- Strong tradition of the arts.
- Presence of Charles Sturt University.
- Strong heritage of the region.
- Some outstanding creative practitioners.
- Successful arts and health practice and projects.
- Insufficient population to create critical mass for commercial ventures, i.e. not enough audience.
- Under-performing cultural tourism sector in recent years.
- Difficulty in retaining young people in region.
- Need stronger identity of region.
- Lack of innovation in some arts practice.
- No NBN in region.
- Links with the University.
- Supportive bodies such as Regional Development Australia and Central NSW Councils (CENTROC).
- Developing Aboriginal arts industry.
- Creative practitioners and artists willing to engage.
- The region’s ongoing links with the UK growing from the 2013 UK cultural exchange program between the central west and Derbyshire.
- Loss of training through TAFE.
- Loss of commercial venues.
- Being ‘left behind’, due to lack of connection and broadband.
- Loss of population in some areas.
Aboriginal Population and Language Groups This area cuts across the RAB areas of Arts Outwest, South West Arts, Outback Arts, Orana Arts, Arts North West and Murray Arts. The Arts Outwest region is all Wiradjuri country.
- 9,000 Aboriginal people live in the region (6% of the general area population). Highest concentration of Aboriginal people live in The Lachlan Valley and Wellington Shires

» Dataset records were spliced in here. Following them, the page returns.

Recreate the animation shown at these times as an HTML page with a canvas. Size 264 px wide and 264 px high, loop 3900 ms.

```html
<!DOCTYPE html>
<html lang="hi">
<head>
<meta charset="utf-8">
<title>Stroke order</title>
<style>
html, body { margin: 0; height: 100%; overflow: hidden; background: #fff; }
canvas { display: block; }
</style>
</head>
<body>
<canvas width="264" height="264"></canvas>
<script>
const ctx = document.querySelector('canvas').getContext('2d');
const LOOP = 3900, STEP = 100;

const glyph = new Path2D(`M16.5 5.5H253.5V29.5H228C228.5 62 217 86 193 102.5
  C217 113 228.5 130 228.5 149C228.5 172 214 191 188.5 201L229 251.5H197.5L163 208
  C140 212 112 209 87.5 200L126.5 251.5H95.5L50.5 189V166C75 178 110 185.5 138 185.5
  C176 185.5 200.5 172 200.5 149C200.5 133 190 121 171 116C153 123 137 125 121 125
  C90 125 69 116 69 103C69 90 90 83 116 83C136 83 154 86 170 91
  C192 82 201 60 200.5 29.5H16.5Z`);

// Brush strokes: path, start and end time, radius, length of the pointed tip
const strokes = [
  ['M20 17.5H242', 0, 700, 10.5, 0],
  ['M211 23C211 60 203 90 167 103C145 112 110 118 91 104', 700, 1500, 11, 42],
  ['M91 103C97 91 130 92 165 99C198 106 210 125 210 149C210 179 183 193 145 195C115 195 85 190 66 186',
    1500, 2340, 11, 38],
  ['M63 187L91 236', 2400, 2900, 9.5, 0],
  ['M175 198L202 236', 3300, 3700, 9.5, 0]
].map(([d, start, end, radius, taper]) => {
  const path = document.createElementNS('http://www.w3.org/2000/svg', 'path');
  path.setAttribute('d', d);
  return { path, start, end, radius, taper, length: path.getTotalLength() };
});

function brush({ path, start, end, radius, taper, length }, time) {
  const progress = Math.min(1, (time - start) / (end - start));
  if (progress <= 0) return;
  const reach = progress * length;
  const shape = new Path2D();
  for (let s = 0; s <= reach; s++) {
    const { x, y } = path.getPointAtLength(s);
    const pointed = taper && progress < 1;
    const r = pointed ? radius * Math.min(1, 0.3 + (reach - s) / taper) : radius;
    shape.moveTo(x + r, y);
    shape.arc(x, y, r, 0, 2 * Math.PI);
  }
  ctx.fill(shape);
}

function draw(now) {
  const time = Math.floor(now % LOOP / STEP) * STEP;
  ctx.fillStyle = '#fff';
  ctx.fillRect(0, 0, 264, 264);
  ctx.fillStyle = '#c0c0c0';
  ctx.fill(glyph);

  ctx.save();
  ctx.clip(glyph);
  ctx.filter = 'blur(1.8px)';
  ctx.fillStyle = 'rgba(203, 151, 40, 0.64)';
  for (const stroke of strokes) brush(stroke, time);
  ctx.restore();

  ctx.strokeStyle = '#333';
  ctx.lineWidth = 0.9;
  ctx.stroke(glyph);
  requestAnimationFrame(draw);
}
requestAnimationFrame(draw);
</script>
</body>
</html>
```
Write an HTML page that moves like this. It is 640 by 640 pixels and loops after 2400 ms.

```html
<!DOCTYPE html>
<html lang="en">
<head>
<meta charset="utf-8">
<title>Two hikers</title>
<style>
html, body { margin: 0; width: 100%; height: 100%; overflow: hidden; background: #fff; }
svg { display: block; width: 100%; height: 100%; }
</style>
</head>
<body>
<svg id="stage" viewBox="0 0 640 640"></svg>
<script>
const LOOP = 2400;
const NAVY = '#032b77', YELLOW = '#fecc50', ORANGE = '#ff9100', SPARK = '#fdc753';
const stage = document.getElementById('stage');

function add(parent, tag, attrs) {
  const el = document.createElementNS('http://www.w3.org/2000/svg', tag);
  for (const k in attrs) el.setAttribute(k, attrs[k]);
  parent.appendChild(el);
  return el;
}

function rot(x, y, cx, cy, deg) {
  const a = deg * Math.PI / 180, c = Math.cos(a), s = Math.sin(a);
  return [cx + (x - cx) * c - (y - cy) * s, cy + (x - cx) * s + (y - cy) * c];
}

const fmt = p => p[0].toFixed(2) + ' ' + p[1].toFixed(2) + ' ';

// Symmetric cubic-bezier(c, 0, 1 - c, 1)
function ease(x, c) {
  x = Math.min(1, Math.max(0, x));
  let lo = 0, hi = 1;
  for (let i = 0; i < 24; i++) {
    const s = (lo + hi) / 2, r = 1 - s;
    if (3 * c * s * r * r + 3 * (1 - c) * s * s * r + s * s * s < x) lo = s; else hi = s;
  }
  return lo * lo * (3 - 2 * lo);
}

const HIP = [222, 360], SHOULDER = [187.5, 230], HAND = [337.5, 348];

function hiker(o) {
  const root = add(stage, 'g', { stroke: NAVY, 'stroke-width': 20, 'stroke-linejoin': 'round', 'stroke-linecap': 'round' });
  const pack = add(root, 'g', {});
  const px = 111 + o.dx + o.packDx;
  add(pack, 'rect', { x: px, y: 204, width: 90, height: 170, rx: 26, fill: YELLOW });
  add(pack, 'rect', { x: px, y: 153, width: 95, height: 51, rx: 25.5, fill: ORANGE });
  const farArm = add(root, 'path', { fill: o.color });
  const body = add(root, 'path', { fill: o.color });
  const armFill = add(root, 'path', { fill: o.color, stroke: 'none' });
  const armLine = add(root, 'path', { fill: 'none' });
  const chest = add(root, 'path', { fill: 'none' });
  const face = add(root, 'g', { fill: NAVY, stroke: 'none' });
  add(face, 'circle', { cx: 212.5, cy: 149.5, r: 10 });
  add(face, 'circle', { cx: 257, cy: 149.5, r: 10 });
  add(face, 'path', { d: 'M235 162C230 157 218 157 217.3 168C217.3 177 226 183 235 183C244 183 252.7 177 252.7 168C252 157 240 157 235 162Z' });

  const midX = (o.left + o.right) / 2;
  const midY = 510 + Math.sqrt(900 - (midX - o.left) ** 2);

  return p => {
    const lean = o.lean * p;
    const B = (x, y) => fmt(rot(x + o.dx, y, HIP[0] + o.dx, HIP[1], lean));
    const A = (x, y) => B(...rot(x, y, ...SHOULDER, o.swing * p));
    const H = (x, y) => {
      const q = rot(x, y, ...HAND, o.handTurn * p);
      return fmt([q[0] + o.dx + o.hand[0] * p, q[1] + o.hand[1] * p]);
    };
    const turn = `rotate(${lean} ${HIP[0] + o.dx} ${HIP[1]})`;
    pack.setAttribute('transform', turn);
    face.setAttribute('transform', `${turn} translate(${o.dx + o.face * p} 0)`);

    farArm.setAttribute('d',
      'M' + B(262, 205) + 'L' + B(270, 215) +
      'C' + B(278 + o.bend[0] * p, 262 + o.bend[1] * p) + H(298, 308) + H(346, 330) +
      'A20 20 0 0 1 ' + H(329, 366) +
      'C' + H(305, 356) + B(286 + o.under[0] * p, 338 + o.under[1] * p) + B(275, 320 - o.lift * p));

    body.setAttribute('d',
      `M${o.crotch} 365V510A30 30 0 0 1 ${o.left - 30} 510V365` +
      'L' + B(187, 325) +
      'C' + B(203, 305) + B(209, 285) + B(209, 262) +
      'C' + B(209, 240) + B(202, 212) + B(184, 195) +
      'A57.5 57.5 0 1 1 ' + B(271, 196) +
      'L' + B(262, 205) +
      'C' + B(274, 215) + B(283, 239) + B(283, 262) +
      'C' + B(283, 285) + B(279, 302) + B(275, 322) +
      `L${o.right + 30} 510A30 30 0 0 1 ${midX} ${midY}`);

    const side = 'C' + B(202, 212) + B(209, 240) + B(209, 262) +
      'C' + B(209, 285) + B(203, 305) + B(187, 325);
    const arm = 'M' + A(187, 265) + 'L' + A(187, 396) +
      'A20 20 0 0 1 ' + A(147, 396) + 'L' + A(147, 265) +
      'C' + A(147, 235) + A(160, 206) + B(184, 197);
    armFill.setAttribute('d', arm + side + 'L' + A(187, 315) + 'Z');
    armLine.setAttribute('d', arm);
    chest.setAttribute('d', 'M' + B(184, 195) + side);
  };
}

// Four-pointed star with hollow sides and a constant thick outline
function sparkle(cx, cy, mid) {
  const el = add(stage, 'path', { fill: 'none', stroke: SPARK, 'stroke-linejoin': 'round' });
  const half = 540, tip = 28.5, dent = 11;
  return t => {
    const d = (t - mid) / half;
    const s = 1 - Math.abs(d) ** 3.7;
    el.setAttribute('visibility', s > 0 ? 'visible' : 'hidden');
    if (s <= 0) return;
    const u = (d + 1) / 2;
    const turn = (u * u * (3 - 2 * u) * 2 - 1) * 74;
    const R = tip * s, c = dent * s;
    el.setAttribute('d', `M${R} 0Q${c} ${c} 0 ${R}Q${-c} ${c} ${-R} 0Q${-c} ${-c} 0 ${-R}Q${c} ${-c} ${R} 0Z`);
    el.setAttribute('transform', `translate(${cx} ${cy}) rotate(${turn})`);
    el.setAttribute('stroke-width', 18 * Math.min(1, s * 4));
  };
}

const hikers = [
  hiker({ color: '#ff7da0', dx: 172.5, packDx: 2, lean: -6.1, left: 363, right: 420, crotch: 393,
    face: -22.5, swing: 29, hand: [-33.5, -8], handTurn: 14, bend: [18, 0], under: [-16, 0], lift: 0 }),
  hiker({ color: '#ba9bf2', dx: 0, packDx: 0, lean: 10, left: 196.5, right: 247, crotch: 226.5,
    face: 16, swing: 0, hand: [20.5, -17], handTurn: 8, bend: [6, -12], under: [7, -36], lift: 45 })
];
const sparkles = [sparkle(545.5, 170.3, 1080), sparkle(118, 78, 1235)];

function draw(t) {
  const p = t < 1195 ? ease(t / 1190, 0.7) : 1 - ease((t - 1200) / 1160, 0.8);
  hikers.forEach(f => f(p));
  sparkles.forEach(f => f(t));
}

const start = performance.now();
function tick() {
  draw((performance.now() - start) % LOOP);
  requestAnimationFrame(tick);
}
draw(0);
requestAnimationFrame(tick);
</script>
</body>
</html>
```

- Wiradjuri Nation (largest in the region and possibly in NSW)
- Paakantji Nation (sometimes spelt ‘Barkindji’ or ‘Parkinji)
- Ngiyampaa Nation (sometimes spelt ‘Ngemba’)
Arts OutWest Aboriginal Arts Development
- An Aboriginal Arts Development Officer has been employed at AOW since 2010 through funding from the Australian government’s Office for the Arts’ Visual Arts Industry Support (IVAIS) and Indigenous Cultural Support (ICS) programs. This position and the Aboriginal arts development program across the Central West is supported by a steering committee which includes elders and staff from aboriginal organisations. The program builds on the considerable activity across Wellington, Cowra, Kelso, Condobolin and Bathurst in 2008 and addresses one of the four key focus areas in AOW’s 2009 strategic plan.
- Major highlights of the program include: the coordination of two regional events (the ‘Marramarra’ projects) which showcased Aboriginal visual arts, performance and culture from the region, the first held in Bathurst in 2011 and the second in Parkes in 2012; curating and organising a series of Aboriginal arts exhibitions in partnership with the National Parks and Wildlife Service and NSW Department of Environment and Heritage at the Kew-Y-Ahn Aboriginal Art Gallery which opened in 2013 at the Hartley Historic Site near Lithgow; incorporation of Aboriginal arts into AOW’s arts and health program; and an Aboriginal contemporary dance project in Condobolin and Cowra which has led to dancers selected for the NAISDA full-time training program.
- 2007 River Dreaming Festival, Bathurst
- 2011 Marramarra, Bathurst
- 2102 Marramarra Bulla, Parkes
Aboriginal Arts Organisations and Programs